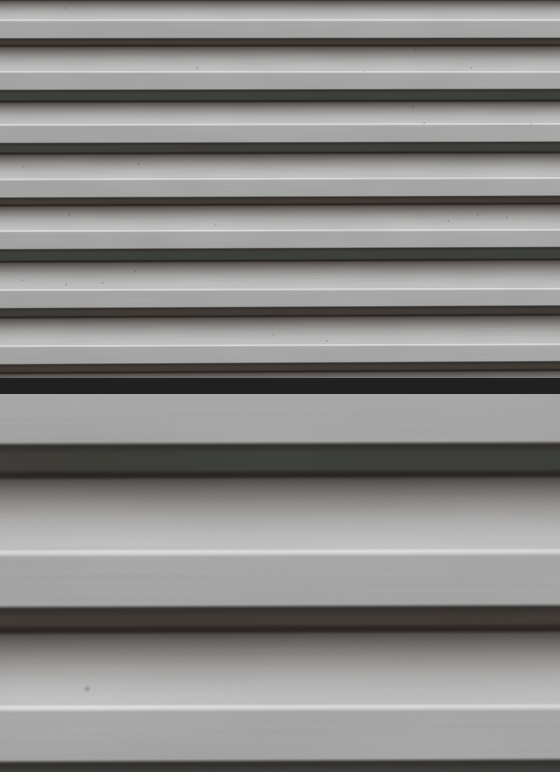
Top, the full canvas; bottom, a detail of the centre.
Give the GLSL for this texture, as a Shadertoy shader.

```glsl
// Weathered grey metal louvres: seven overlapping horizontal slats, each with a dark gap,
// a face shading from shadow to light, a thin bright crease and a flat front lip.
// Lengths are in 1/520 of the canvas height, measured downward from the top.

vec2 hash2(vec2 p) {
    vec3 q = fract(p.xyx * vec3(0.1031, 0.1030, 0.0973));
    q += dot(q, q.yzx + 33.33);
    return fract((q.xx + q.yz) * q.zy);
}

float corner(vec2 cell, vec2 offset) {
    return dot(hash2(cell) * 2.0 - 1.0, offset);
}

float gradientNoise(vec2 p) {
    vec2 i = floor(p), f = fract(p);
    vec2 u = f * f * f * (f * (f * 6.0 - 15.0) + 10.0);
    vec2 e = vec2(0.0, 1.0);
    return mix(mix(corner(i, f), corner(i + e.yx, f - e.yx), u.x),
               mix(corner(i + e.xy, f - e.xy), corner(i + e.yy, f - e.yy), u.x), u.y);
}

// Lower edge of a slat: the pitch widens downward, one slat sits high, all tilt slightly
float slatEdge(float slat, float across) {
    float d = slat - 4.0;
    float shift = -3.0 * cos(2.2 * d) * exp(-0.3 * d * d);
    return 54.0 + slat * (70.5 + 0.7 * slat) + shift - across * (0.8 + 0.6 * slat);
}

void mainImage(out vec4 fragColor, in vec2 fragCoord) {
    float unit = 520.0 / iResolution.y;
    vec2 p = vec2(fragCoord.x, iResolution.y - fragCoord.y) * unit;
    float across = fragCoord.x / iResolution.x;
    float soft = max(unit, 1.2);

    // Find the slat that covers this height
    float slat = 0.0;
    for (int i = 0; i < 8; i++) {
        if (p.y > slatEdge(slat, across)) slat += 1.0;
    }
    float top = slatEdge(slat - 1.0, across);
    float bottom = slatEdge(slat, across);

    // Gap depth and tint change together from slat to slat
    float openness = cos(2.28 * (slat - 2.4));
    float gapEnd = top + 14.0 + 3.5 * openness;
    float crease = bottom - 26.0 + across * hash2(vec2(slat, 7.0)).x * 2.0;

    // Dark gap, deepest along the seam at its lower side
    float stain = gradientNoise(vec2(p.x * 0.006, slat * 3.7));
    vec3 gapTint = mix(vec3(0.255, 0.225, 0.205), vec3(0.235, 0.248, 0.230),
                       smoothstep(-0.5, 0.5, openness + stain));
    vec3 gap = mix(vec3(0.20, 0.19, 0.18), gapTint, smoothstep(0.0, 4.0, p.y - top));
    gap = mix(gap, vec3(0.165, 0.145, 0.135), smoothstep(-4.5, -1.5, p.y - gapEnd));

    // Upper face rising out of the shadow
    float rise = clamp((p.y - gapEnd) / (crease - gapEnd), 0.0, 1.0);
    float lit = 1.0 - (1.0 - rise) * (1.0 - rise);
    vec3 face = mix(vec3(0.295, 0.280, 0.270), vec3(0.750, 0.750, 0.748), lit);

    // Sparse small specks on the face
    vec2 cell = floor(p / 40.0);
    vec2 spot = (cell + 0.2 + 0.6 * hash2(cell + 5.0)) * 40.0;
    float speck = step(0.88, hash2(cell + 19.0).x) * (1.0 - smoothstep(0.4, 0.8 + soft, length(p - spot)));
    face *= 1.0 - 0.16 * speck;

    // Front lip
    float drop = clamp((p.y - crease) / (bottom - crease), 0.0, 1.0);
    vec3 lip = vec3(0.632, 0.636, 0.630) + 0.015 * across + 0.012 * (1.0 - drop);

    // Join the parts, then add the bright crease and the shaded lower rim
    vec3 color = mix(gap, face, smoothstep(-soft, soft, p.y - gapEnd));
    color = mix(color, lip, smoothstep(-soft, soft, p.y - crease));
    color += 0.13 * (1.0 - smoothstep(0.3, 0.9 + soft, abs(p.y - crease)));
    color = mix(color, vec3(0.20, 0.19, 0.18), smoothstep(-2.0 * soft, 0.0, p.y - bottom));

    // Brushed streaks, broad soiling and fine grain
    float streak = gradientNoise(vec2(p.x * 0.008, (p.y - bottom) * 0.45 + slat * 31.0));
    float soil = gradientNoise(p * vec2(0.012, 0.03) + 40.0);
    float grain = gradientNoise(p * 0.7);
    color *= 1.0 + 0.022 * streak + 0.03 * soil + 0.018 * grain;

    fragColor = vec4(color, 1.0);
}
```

---

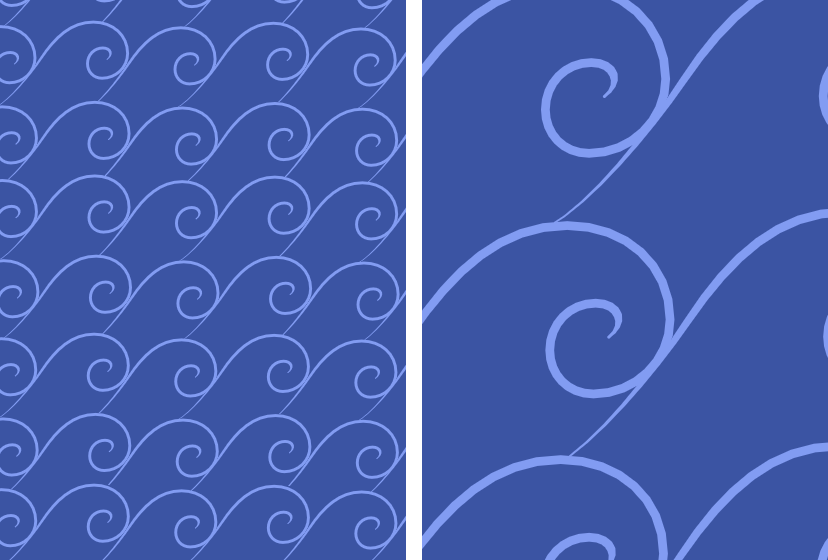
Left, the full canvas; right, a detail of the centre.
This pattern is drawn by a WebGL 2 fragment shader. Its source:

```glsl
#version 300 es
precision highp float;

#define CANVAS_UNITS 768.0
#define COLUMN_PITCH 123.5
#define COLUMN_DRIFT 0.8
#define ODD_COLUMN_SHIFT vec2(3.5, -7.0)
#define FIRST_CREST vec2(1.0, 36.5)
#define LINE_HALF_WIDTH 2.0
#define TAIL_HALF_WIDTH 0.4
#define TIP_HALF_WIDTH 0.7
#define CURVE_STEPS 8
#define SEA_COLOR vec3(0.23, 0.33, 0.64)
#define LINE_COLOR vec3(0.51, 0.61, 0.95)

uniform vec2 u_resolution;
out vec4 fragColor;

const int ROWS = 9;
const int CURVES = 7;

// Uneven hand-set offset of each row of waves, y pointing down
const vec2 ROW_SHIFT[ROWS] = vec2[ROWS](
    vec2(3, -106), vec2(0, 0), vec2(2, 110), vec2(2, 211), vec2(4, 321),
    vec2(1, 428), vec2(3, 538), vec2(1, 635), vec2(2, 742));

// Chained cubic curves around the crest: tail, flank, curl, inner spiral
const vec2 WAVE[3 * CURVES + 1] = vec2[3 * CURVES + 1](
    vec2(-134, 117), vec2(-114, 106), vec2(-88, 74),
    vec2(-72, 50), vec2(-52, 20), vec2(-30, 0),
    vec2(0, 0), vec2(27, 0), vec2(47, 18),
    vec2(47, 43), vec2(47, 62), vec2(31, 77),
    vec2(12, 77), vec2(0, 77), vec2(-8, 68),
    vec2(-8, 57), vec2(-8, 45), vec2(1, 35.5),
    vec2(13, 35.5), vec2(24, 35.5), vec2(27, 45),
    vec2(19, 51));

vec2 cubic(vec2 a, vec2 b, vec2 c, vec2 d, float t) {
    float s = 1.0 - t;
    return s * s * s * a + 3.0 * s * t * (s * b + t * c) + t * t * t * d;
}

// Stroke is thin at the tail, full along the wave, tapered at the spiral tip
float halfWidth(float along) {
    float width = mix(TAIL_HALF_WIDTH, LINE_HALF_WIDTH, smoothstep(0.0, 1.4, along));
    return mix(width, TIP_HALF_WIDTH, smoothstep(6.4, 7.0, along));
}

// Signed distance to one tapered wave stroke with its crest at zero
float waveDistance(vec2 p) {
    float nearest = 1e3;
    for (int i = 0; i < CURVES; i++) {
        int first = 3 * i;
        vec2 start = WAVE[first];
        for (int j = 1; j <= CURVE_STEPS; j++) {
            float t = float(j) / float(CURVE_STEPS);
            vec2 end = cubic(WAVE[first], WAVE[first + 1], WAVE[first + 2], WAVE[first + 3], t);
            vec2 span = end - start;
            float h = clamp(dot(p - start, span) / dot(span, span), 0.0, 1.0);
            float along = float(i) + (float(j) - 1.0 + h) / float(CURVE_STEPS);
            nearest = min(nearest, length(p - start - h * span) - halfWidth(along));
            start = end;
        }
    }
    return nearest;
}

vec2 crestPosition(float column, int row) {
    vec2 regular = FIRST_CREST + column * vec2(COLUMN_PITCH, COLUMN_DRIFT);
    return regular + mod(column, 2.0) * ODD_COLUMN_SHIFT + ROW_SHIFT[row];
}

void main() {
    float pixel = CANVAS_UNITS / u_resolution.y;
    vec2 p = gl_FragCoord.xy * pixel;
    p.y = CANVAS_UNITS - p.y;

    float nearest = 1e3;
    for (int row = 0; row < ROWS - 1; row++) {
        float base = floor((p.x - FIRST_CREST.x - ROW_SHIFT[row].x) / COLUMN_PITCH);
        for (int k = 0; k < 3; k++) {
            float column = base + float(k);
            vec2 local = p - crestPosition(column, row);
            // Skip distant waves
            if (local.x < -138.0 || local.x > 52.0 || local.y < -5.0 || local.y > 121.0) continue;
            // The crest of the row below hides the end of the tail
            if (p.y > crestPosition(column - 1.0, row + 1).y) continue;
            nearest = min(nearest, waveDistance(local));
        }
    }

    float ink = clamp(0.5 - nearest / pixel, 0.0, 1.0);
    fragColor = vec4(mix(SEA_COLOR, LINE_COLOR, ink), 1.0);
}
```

# Action item
Where a line in the records above contains the string "along", copy that line.

# Response to this exercise
    // Dark gap, deepest along the seam at its lower side
// Stroke is thin at the tail, full along the wave, tapered at the spiral tip
float halfWidth(float along) {
    float width = mix(TAIL_HALF_WIDTH, LINE_HALF_WIDTH, smoothstep(0.0, 1.4, along));
    return mix(width, TIP_HALF_WIDTH, smoothstep(6.4, 7.0, along));
            float along = float(i) + (float(j) - 1.0 + h) / float(CURVE_STEPS);
            nearest = min(nearest, length(p - start - h * span) - halfWidth(along));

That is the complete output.